The scary part is how to do it. While the cost and efficiency benefits of BYOD are becoming clear, there are concerns over enterprise data security and control on employee-owned devices. Fear of the unknown is a powerful deterrent to progress, especially in regulated industries.

Fortunately — and thanks to the consumer mobile industry that blazed the trail for enterprise — there are ways to reduce risk, maintain platform compatibility and protect proprietary data that passes through non-owned devices. After gathering additional information on the company’s needs and meeting with key stakeholders, I made four initial recommendations:

1. Containerize

Develop enterprise apps that isolate enterprise information on the device, pushing data to the cloud frequently and using event-driven caching functions that minimize device-stored data. Device-owning employees can enjoy full functionality of both employer and personal apps, and keep enterprise data separated from their devices. Our current technology can do this.

2. Build, don’t buy or rent

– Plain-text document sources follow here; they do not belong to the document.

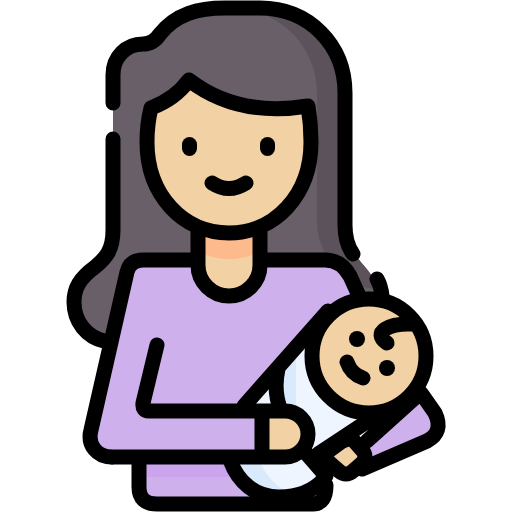
<!DOCTYPE html>
<html lang="en">
<head>
<meta charset="utf-8">
<title>Mother holding a baby</title>
<style>
:root {
  --ink: #000;
  --hair: #685f68;
  --hair-shade: #5b525b;
  --skin: #f2d1a5;
  --skin-shade: #fdbb8d;
  --shirt: #ceb0ec;
  --shirt-shade: #cba4ee;
  --wrap: #eff5ff;
  --wrap-shade: #d9eafc;
}
html, body { margin: 0; background: #fff; overflow: hidden; }
svg { display: block; width: 512px; height: 512px; }
.line { fill: none; stroke: var(--ink); stroke-width: 15; stroke-linecap: round; stroke-linejoin: round; }
.hair { fill: var(--hair); }
.hair-shade { fill: var(--hair-shade); }
.skin { fill: var(--skin); }
.skin-shade { fill: var(--skin-shade); }
.shirt { fill: var(--shirt); }
.shirt-shade { fill: var(--shirt-shade); }
.wrap { fill: var(--wrap); }
.wrap-shade { fill: var(--wrap-shade); }
.eye { fill: var(--ink); }
</style>
</head>
<body>
<svg viewBox="0 0 512 512" role="img" aria-label="Mother with long dark hair holding a swaddled baby">
  <g id="hair">
    <path class="hair" d="M113 75C113 57 126 44 143 44C151 44 156 40 160 34C176 14 198 8 225 8H260C309 8 345 45 345 93V225C345 255 370 265 380 290L340 310L104 341C87 337 74 322 74 302C74 288 80 278 95 267C106 258 113 250 113 230Z"/>
    <path class="hair-shade" d="M236 8H260C309 8 345 45 345 93V225C345 255 370 265 380 290L352 285C335 268 317 250 317 222V93C317 50 285 12 236 8Z"/>
    <path class="line" d="M113 103V75C113 57 126 44 143 44C151 44 156 40 160 34C176 14 198 8 225 8H260C309 8 345 45 345 93V225C345 239 348 247 353 254M377 279Q381 286 382 296M113 139V230C113 250 106 258 95 267C80 278 74 288 74 302C74 322 87 337 104 341"/>
  </g>

  <g id="body">
    <path class="shirt" d="M143 260H325C337 260 345 267 350 276L362 300L330 400L326 485Q326 504 313 504H157Q139 504 139 487V457H112C97 457 87 445 91 430L127 272Q130 260 143 260Z"/>
    <path class="shirt-shade" d="M139 460H232L240 477H139Z"/>
    <path class="line" d="M198 260H143Q130 260 127 272L91 430C87 445 97 457 112 457M260 260H325C337 260 345 267 350 276L360 298M139 460V487Q139 504 157 504H313Q326 504 326 485"/>
  </g>

  <g id="neck">
    <path class="skin" d="M198 225V265A31 31 0 0 0 260 265V225Z"/>
    <path class="skin-shade" d="M198 232H260V252Q229 266 198 252Z"/>
    <path class="line" d="M198 232V265A31 31 0 0 0 260 265V232"/>
  </g>

  <g id="face">
    <path class="skin line" style="fill:var(--skin)" d="M151 108Q175 99 189 80C224 107 265 113 308 106Q311 124 311 142C311 195 275 233 229 233C183 233 147 195 147 142Q147 124 151 108Z"/>
    <rect class="eye" x="182" y="137" width="15" height="19" rx="7.5"/>
    <rect class="eye" x="260" y="137" width="15" height="19" rx="7.5"/>
    <path class="line" d="M212 183Q229 194 246 183"/>
  </g>

  <g id="swaddle">
    <path class="wrap" d="M244 409L328 310L424 392L349 458L326 476Q308 497 279 497C255 497 238 482 230 460Z"/>
    <path class="wrap-shade" d="M278 369L296 349V414H279Q274 390 278 369ZM230 457H258Q267 482 292 495C262 502 238 484 230 457Z"/>
    <path class="line" d="M244 406L328 311M278 369Q273 391 281 411M230 460C238 482 255 497 279 497Q308 497 324 479M306 453L326 476"/>
  </g>

  <g id="far-arm">
    <path class="shirt" d="M421 393L435 413Q444 432 427 441L364 470L349 458L367 436Z"/>
    <path class="line" d="M421 393L435 413Q444 432 427 441L362 469M417 396L367 441M318 454L377 415"/>
    <path class="line" style="fill:var(--skin)" d="M341 442Q350 436 356 443L363 451Q368 458 360 465L353 471Q346 477 339 471L330 463Q322 456 330 450Z"/>
  </g>

  <g id="near-arm">
    <path class="shirt" d="M157 345L143 403Q142 411 149 411H262V457H112L110 430Z"/>
    <path class="skin" d="M262 411H285A23 23 0 0 1 285 457H262Z"/>
    <path class="line" d="M157 345L143 403Q142 411 149 411H285A23 23 0 0 1 285 457H112M262 411V457"/>
  </g>

  <g id="baby">
    <circle class="line" style="fill:var(--skin)" cx="369" cy="356" r="57"/>
    <circle class="eye" cx="357" cy="339" r="8"/>
    <circle class="eye" cx="387" cy="368" r="8"/>
    <path class="line" d="M347 362Q351 374 363 378M387 343C371 332 390 323 412 324"/>
  </g>
</svg>
</body>
</html>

The development cost for custom enterprise mobility solutions is more affordable than you think, and the benefits outweigh any temporal cost savings. Compatibility is a major downstream cost factor, and a custom app typically pays for itself on this metric alone. A custom solution integrates more seamlessly with legacy platforms because it is designed to do so. Data security and control is also better because it is optimized for specific risks. And most importantly, you don’t have vendor dependence issues.

3. Use the cloud

Today, cloud-based web apps support an excellent user experience and secure data transport. Five years ago we needed native apps to reduce latency and ensure access. Now we enjoy near-ubiquitous carrier and WiFi availability, and with hash key-based encryption technology we can build mobile tools that are fast, secure and that centralize app management to a single product instead of one for each device type. And you don’t need consumer app markets to distribute them.

4. Give your employees control

Since your workforce is doing you the favor of saving you money by letting you use their smart devices to conduct business, return the favor by providing user controls that let employees decide when to logoff the company grid. Employees like knowing that with a couple of finger taps they can disconnect from the office, and the symbolic value of this is as powerful as it is practical. While Big Brother scenarios are more common in the movies than in real life, it’s something people feel and privately think about. Trust your people by letting them decide when they are connected to you and when they are not.

BYOD may be in its infancy but it’s growing fast. Smart strategic decisions now will save time, money and false starts, and allow progressive companies to quickly enjoy cost and efficiency benefits.

Published in healthcare mobile enterprise technology